Today’s blog comes from WebPT’s Billing Onboarding & Operations Manager Stacey Abelman. Thanks Stacey!
Members often ask: where does my G-code go? Or what box does my NPI go into? Additionally, we—as the WebPT Billing Service—receive such requests as “I need my facility address changed in Box 32” or “I need to use my Tax ID instead of my SSN in box 24j.” But these “boxes” that Members sometimes refer to don't exist anymore in modern billing. In fact, they’ve become my personal four letter word. For a typical practice, 99% of claim submissions are electronic and sent in an ANSI 5010 837 format. If you are still printing paper claims for more than 1% of your payers, let’s be frank, you're outdated. And in this situation, trust me, you don't want to be outdated.
Mar 11, 2013| by Erica Cohen
Today's blogs post comes from WebPT Co-Founder and PT Heidi Jannenga, Marketing Manager Mike Manheimer, and Senior Writers Erica Cohen and Charlotte Bohnett.
Last month’s webinar on Medicare was our most highly attended webinar to date. And that’s really not surprising, because wherever Medicare goes, questions follow. But unfortunately, we couldn’t get to them all live. So we thought we’d put together a blog post will all the great questions you asked and our answers. That way, you can access it wherever, whenever you want. Ready to jump in? Here’s your Medicare Q&A.
(P.S. Are you a first timer to thiswebinar or looking for a refresher? Click here to rewatch the webinar.)
Mar 6, 2013| by Erica Cohen
Today's blog post comes from Geoff Elledge, WebPT Billing Specialist. Thanks, Geoff!
One of the primary reasons medical providers depend on certified coders is for their ability to maximize practice revenues. To do so, certified coders must understand how and when to use modifiers—and there are a lot—from the common sides of treatment, like right (RT) and left (LT), to the more challenging modifier 59.
The CPT Manual defines modifier 59 as the following:
“Under certain circumstances, the physician may need to indicate that a procedure or service was distinct or independent from other services performed on the same day. Modifier 59 is used to identify procedures [and/or] services that are not normally reported together, but are appropriate under the circumstances.
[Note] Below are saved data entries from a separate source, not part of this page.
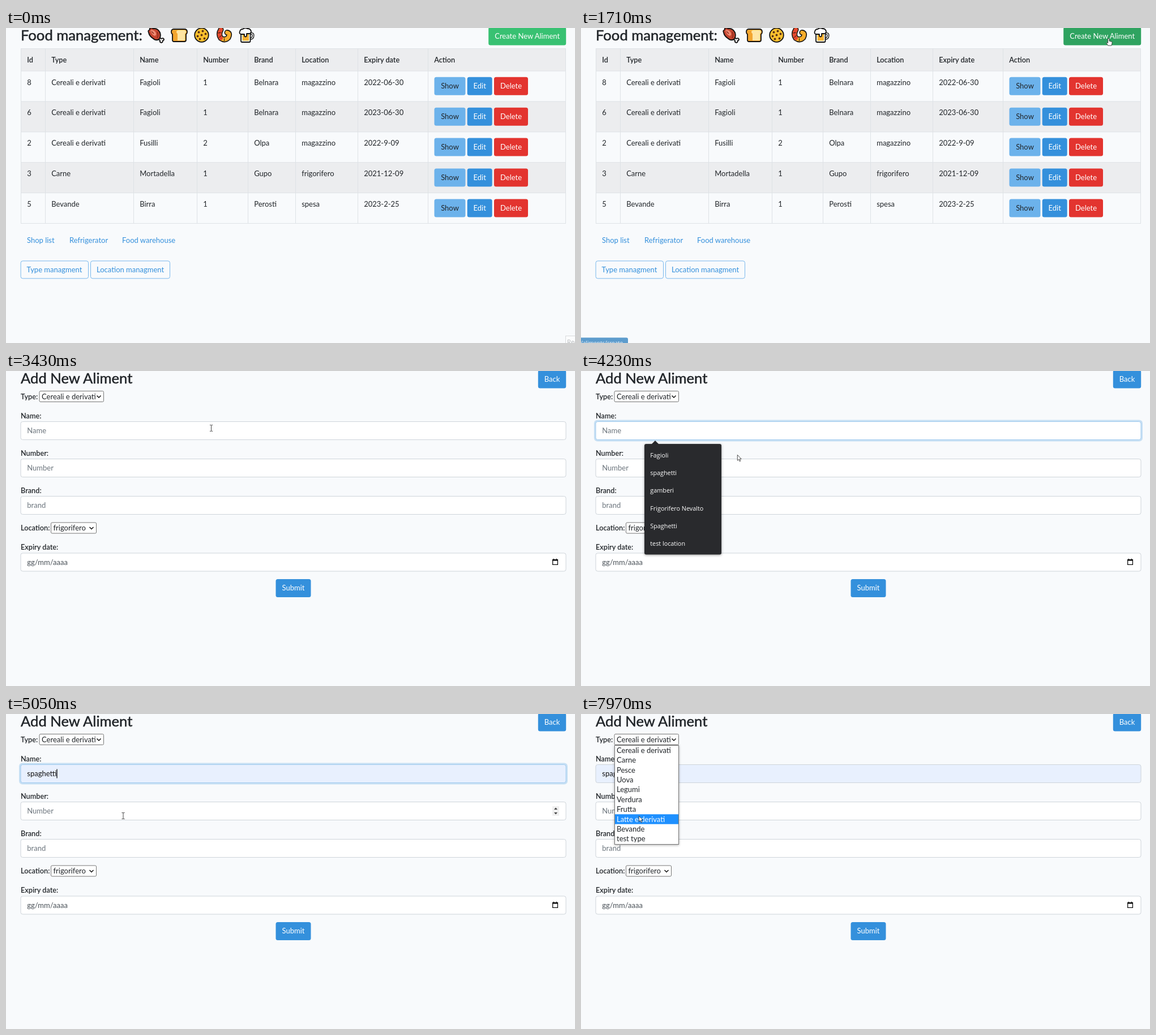
Animation of 1005x557 px, one loop 8000 ms. Source, as an HTML page:

```html
<!DOCTYPE html>
<html lang="en">
<head>
<meta charset="utf-8">
<title>Food management</title>
<style>
html, body { margin: 0; width: 100%; height: 100%; overflow: hidden; background: #f8fafc; }
svg { display: block; width: 100vw; height: 100vh; }
text { font: 13px Lato, "Open Sans", sans-serif; white-space: pre; }
.bold { font-weight: 600; font-size: 12.7px; }
.title { font-size: 25.6px; stroke: #212529; stroke-width: .5px; }
.ui { font-family: "Open Sans", sans-serif; font-size: 10.8px; }
</style>
</head>
<body>
<svg id="stage" viewBox="0 0 1005 557"></svg>
<script>
const LOOP = 8000, TICK = 100.9;
const INK = '#212529', BLUE = '#3490dc', SKY = '#6cb2eb', RED = '#e3342f', LINE = '#dee2e6';
const stage = document.getElementById('stage');
const clamp = v => Math.max(0, Math.min(1, v));

// y is the middle of the capitals
const text = (x, y, s, fill = INK, cls = '', extra = '') =>
  `<text x="${x}" y="${y + 4.5}" fill="${fill}" class="${cls}" ${extra}>${s}</text>`;
const rect = (x, y, w, h, fill, extra = '') =>
  `<rect x="${x}" y="${y}" width="${w}" height="${h}" fill="${fill}" ${extra}/>`;
const path = (d, fill = 'none', extra = '') => `<path d="${d}" fill="${fill}" ${extra}/>`;
const stroke = (color, width = 1) => `stroke="${color}" stroke-width="${width}"`;
const at = (x, y, s) => `<g transform="translate(${x} ${y})">${s}</g>`;

const button = (x, y, w, label, fill, ink = '#fff') =>
  rect(x, y, w, 32, fill, 'rx="3.5"') + text(x + w / 2, y + 15.7, label, ink, '', 'text-anchor="middle"');
const outlined = (x, y, w, label) =>
  rect(x + .5, y + .5, w - 1, 31, 'none', `rx="3.5" ${stroke(SKY, .9)}`) + text(x + 11, y + 15.7, label, BLUE);

// ---- food icons, each about 28 x 26 ----
const icons = () => {
  const o = `${stroke('#111', 1.8)} stroke-linejoin="round" stroke-linecap="round"`;
  const dots = [[-5, -5], [2, -7], [7, -2], [-7, 2], [0, 0], [5, 6], [-3, 7]];
  const meat = path('M18 15L23 19Q27 17 28 20Q28 22 26 22Q26 26 23 26Q20 25 21 22L16 18Z', '#fff', o)
    + path('M3 3Q2-1 6 0L9 1Q17 0 21 8Q23 15 20 19Q15 24 8 18Q2 14 1 8Q-1 4 3 3Z', '#c5452f', o)
    + path('M4 4Q9 2 13 7Q16 12 12 14Q6 12 4 4Z', '#f08b73')
    + path('M6 6L10 10M16 7Q19 12 16 18', 'none', stroke('#8c2b1e', 1.5));
  const bread = path('M4 2H23Q28 2 28 7Q28 10 26 11V21Q26 24 23 24H4Q2 24 2 21V11Q0 10 0 7Q0 2 4 2Z', '#f3a52f', o)
    + path('M13 4H23Q26 4 26 7Q26 9 24 10V22H11V10Q9 9 9 7Q9 4 13 4Z', '#ffe5a3');
  const cookie = `<circle cx="13.5" cy="12.5" r="12.3" fill="#fbc02d" ${o}/>`
    + dots.map(([x, y]) => `<circle cx="${13.5 + x}" cy="${12.5 + y}" r="1.9" fill="#5a3218"/>`).join('');
  const curl = 'M8 3Q3 11 8 18Q15 23 21 17Q25 9 19 8';
  const shrimp = path(curl, 'none', `${stroke('#111', 10)} stroke-linecap="round"`)
    + path(curl, 'none', `${stroke('#f7ad2c', 6.8)} stroke-linecap="round"`)
    + path('M8 3Q3 11 8 18', 'none', `${stroke('#e5472f', 6.8)} stroke-linecap="round"`)
    + path('M3 9L8 8M5 17L9 13M14 18V23', 'none', stroke('#111', 1));
  const beer = path('M19 10H22Q24.5 10 24.5 13Q24.5 19 19 19', 'none', stroke('#111', 4))
    + path('M19 10H22Q24.5 10 24.5 13Q24.5 19 19 19', 'none', stroke('#fff', 1.4))
    + path('M3 7H19.5V23Q19.5 25 17.5 25H5Q3 25 3 23Z', '#fff', o)
    + path('M5.5 11H17V22.5H5.5Z', '#f9b233')
    + path('M3 11Q-.5 10 1 6Q2 2 6 2Q10-1 14 1Q20 1 21 6Q21 10 17 10H13V14Q11 17 9 14V11Z', '#fff', o);
  return [meat, bread, cookie, shrimp, beer].map((s, i) => at([251, 292, 332, 371.5, 412][i], 0, s)).join('');
};

// ---- list page ----
const columns = [26.5, 69.5, 225.5, 337.5, 427.5, 511.5, 621.5, 745.5, 988.5];
const heads = ['Id', 'Type', 'Name', 'Number', 'Brand', 'Location', 'Expiry date', 'Action'];
const foods = [
  [8, 'Cereali e derivati', 'Fagioli', 1, 'Belnara', 'magazzino', '2022-06-30'],
  [6, 'Cereali e derivati', 'Fagioli', 1, 'Belnara', 'magazzino', '2023-06-30'],
  [2, 'Cereali e derivati', 'Fusilli', 2, 'Olpa', 'magazzino', '2022-9-09'],
  [3, 'Carne', 'Mortadella', 1, 'Gupo', 'frigorifero', '2021-12-09'],
  [5, 'Bevande', 'Birra', 1, 'Perosti', 'spesa', '2023-2-25']
];

function listPage(k) {
  const cells = (row, y, cls) => row.map((s, i) => text(columns[i] + 10.7, y, s, INK, cls)).join('');
  let out = text(26, 17, 'Food management:', INK, 'title') + icons();
  if (k >= 20) out += rect(849, -4.6, 143, 38, '#9be0b8', 'rx="6"');
  out += button(852.2, -1.6, 137, 'Create New Aliment', k < 14 ? '#38c172' : k < 20 ? '#2fa360' : '#2d995b');
  out += rect(26, 36, 963, 40, '#ecedef') + cells(heads, 56, 'bold');
  let lines = 'M26 36.5H989M26 76H989';
  foods.forEach((food, i) => {
    const y = 76 + 53.9 * i;
    if (i % 2) out += rect(26, y, 963, 53.9, '#ecedef');
    out += cells(food, y + 20, '') + button(756.5, y + 10.8, 55, 'Show', SKY, INK)
      + button(814.7, y + 10.8, 44, 'Edit', BLUE) + button(862, y + 10.8, 60, 'Delete', RED);
    lines += `M26 ${y + 53.9}H989`;
  });
  lines += columns.map(x => `M${x} 36V345.5`).join('');
  out += path(lines, 'none', stroke(LINE));
  out += text(37, 375, 'Shop list', BLUE) + text(112, 375, 'Refrigerator', BLUE) + text(205, 375, 'Food warehouse', BLUE);
  out += outlined(25.6, 411.4, 120.4, 'Type managment') + outlined(149, 411.4, 141, 'Location managment');
  if (k < 1) out += rect(988.5, 544.5, 20, 16, '#fbfcfd', stroke('#d8dadc')) + text(991, 554, 'Rec', '#b4b7ba', 'ui');
  return out;
}

// ---- form page ----
const types = ['Cereali e derivati', 'Carne', 'Pesce', 'Uova', 'Legumi', 'Verdura', 'Frutta',
  'Latte e derivati', 'Bevande', 'test type'];
const hints = ['Fagioli', 'spaghetti', 'gamberi', 'Frigorifero Nevalto', 'Spaghetti', 'test location'];
const fieldTops = [89.5, 155.5, 221.5, 322];

const field = (y, label, ink = '#6c757d', fill = '#fff', border = '#ced4da') =>
  rect(26, y, 963, 32, fill, `rx="3.5" ${stroke(border)}`) + text(37.3, y + 16, label, ink);
const select = (x, y, w, label) =>
  rect(x, y, w, 19, '#fff', `rx="2" ${stroke('#767676')}`) + text(x + 4, y + 9.5, label)
  + path(`M${x + w - 12} ${y + 8}l3.5 3.5l3.5 -3.5`, 'none', stroke('#111', 1.5));

function hintList(active) {
  let out = path('M124 130L131 123L138 130Z', '#292a2d') + rect(112, 129, 136, 195.5, '#292a2d',
    'rx="3" style="filter:drop-shadow(0 1px 2px #0006)"');
  if (active) out += rect(112, 164.5, 136, 31.2, '#46474b');
  return out + hints.map((s, i) => text(122.3, 148.3 + 31.25 * i, s, '#fff', 'ui')).join('');
}

function typeList(y) {
  const pitch = 17.4, active = Math.max(0, Math.floor((y - 55.5) / pitch));
  return rect(59.5, 55.5, 113, 175, '#fff', `${stroke('#767676')} style="filter:drop-shadow(0 1px 2px #0005)"`)
    + rect(60, 55.5 + pitch * active, 112, pitch, '#1e90ff')
    + types.map((s, i) => text(63, 64.2 + pitch * i, s, i === active ? '#fff' : INK)).join('');
}

function formPage(k, c) {
  const hinting = k >= 35 && k < 48, choosing = k >= 57, focused = k >= 35 && k < 56;
  const preview = hinting && c.x < 248 && c.y > 164;
  const filled = preview || k >= 48;
  let out = text(26, 17, 'Add New Aliment', INK, 'title') + button(939.8, -1.6, 49.4, 'Back', BLUE);
  [['Type:', 45], ['Name:', 79], ['Number:', 145], ['Brand:', 211], ['Location:', 277], ['Expiry date:', 311]]
    .forEach(([s, y]) => out += text(26, y, s, INK, 'bold'));
  out += select(59, 35.5, 113.5, types[0]) + select(79.5, 268, 80, 'frigorifero');
  if (focused) out += rect(23, 86.5, 969, 38, BLUE, `rx="6" opacity="${k < 36 ? .12 : .25}"`);
  out += field(fieldTops[0], filled ? 'spaghetti' : 'Name', filled ? '#111' : '#6c757d',
    filled ? '#e8f0fe' : '#fff', focused ? '#a1cbef' : '#ced4da');
  if (focused && k >= 48) out += rect(89.4, 97.5, 1.2, 16, '#000');
  out += field(fieldTops[1], 'Number') + field(fieldTops[2], 'brand') + field(fieldTops[3], 'gg/mm/aaaa', '#495057');
  out += path('M965.6 334H974.4V342.4H965.6ZM967.5 331.8V334M972.5 331.8V334', 'none', stroke('#111', 1.3))
    + rect(965, 333, 10, 2.6, '#111');
  out += button(476.5, 368, 62, 'Submit', BLUE);
  const inField = c.x > 26 && c.x < 989 && fieldTops.some(y => c.y > y && c.y < y + 32);
  const beam = inField && !choosing && !(hinting && c.x < 248 && c.y > 125);
  if (beam && c.y > 155 && c.y < 188)
    out += rect(965, 163, 12, 17, '#efefef') + path('M968 169l3 -3.5l3 3.5ZM968 174l3 3.5l3 -3.5Z', '#444');
  if (hinting) out += hintList(preview);
  if (choosing) out += typeList(c.y);
  return out + pointer(c, beam ? 'beam' : 'arrow');
}

// ---- pointer ----
const route = [
  [8, 952, 316], [10, 948, 205], [12, 941, 85], [14, 934, 22], [15, 932, 18], [24, 932, 18],
  [25, 930, 17], [27, 930, 17], [30, 700, 52], [33, 400, 96], [35, 325, 106], [38, 325, 106],
  [42, 276, 148], [45, 207, 180], [50, 207, 180], [53, 144, 36], [54, 144, 36], [56, 141, 48],
  [69, 141, 48], [72, 122, 110], [76, 102, 199], [77, 102, 198], [79, 102, 180]
];

function position(k) {
  const i = route.findIndex(p => p[0] >= k);
  const b = route[i], a = route[i - 1] || b;
  const u = a === b ? 0 : (k - a[0]) / (b[0] - a[0]);
  return { x: a[1] + (b[1] - a[1]) * u, y: a[2] + (b[2] - a[2]) * u };
}

const shapes = {
  arrow: path('M.3 .3V10.3L2.6 8.2L4.2 11.8L5.8 11.1L4.2 7.6H7.2Z', '#fff', stroke('#222', .8)),
  hand: path('M-1.3 1Q0-.6 1.1 1V5L5.5 6.2Q6.5 6.6 6 9L5 13H-1L-4 8.8Q-3.8 6.8-1.3 8.6Z', '#fff', stroke('#222', .8)),
  beam: path('M-2.5 -5.5H-.8L0 -5L.8 -5.5H2.5M0 -5V5M-2.5 5.5H-.8L0 5L.8 5.5H2.5', 'none', stroke('#333', .9))
};
const pointer = (c, kind) => at(c.x, c.y, shapes[kind]);

function statusBar(k) {
  const alpha = clamp((k - 15) * .31) * clamp((31 - k) / 3);
  return alpha ? `<g opacity="${alpha}">${path('M0 547.5H80Q83 547.5 83 550.5V557H0Z', '#0063b1')}
    ${text(-.5, 555.3, '/aliments/create', '#fff', 'ui', 'style="font-size:9.8px"')}</g>` : '';
}

function scene(k) {
  const c = position(k);
  const page = k < 25 ? listPage(k) + (k >= 8 ? pointer(c, k < 14 ? 'arrow' : 'hand') : '') : formPage(k, c);
  return page + statusBar(k);
}

let shown = -1;
function frame(now) {
  const k = Math.min(79, Math.floor((now % LOOP + 15) / TICK));
  if (k !== shown) stage.innerHTML = scene(shown = k);
  requestAnimationFrame(frame);
}
requestAnimationFrame(frame);
</script>
</body>
</html>
```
This may represent a different session or patient encounter, different procedure or surgery, different site or organ system, separate incision/excision, separate lesion, or separate injury (or area of injury in extensive injuries) not ordinarily encountered or performed on the same day by the same physician. However, when another already established modifier is appropriate, it should be used rather than modifier 59. Only if no more descriptive modifier is available, and the use of modifier 59 best explains the circumstances, should modifier 59 be used."
Got that? Yeah, we know. It’s a bit dense and doesn’t seem the most relatable. But that’s because modifier 59 is intended mainly for surgical procedures, so the definition leans a great deal that way.
So how does modifier 59 come into play in the therapy setting? If you’re providing two wholly separate and distinct services during the same treatment period, it might be modifier 59 time! The National Correct Coding Initiative (NCCI) has identified procedures that therapists commonly perform together and labeled these “edit pairs.” Thus, if you bill a CPT code that is linked to one of these pairs, you’ll receive payment for only one of the codes. It’s therefore your responsibility as the therapist to determine if you’re providing linked services or wholly separate services. This will determine whether modifier 59 is appropriate.
Feb 25, 2013| by Erica Cohen
Last weekend, WebPT rolled out a new addition to the WebPT Medicare Allowable Fee Schedule and Cap Alert System: the Medicare Allowable Cap Report. We are so excited for this new feature launch that we thought we might take a few lines of our blog to walk through the WebPT Fee Schedule and Cap Alert System basics.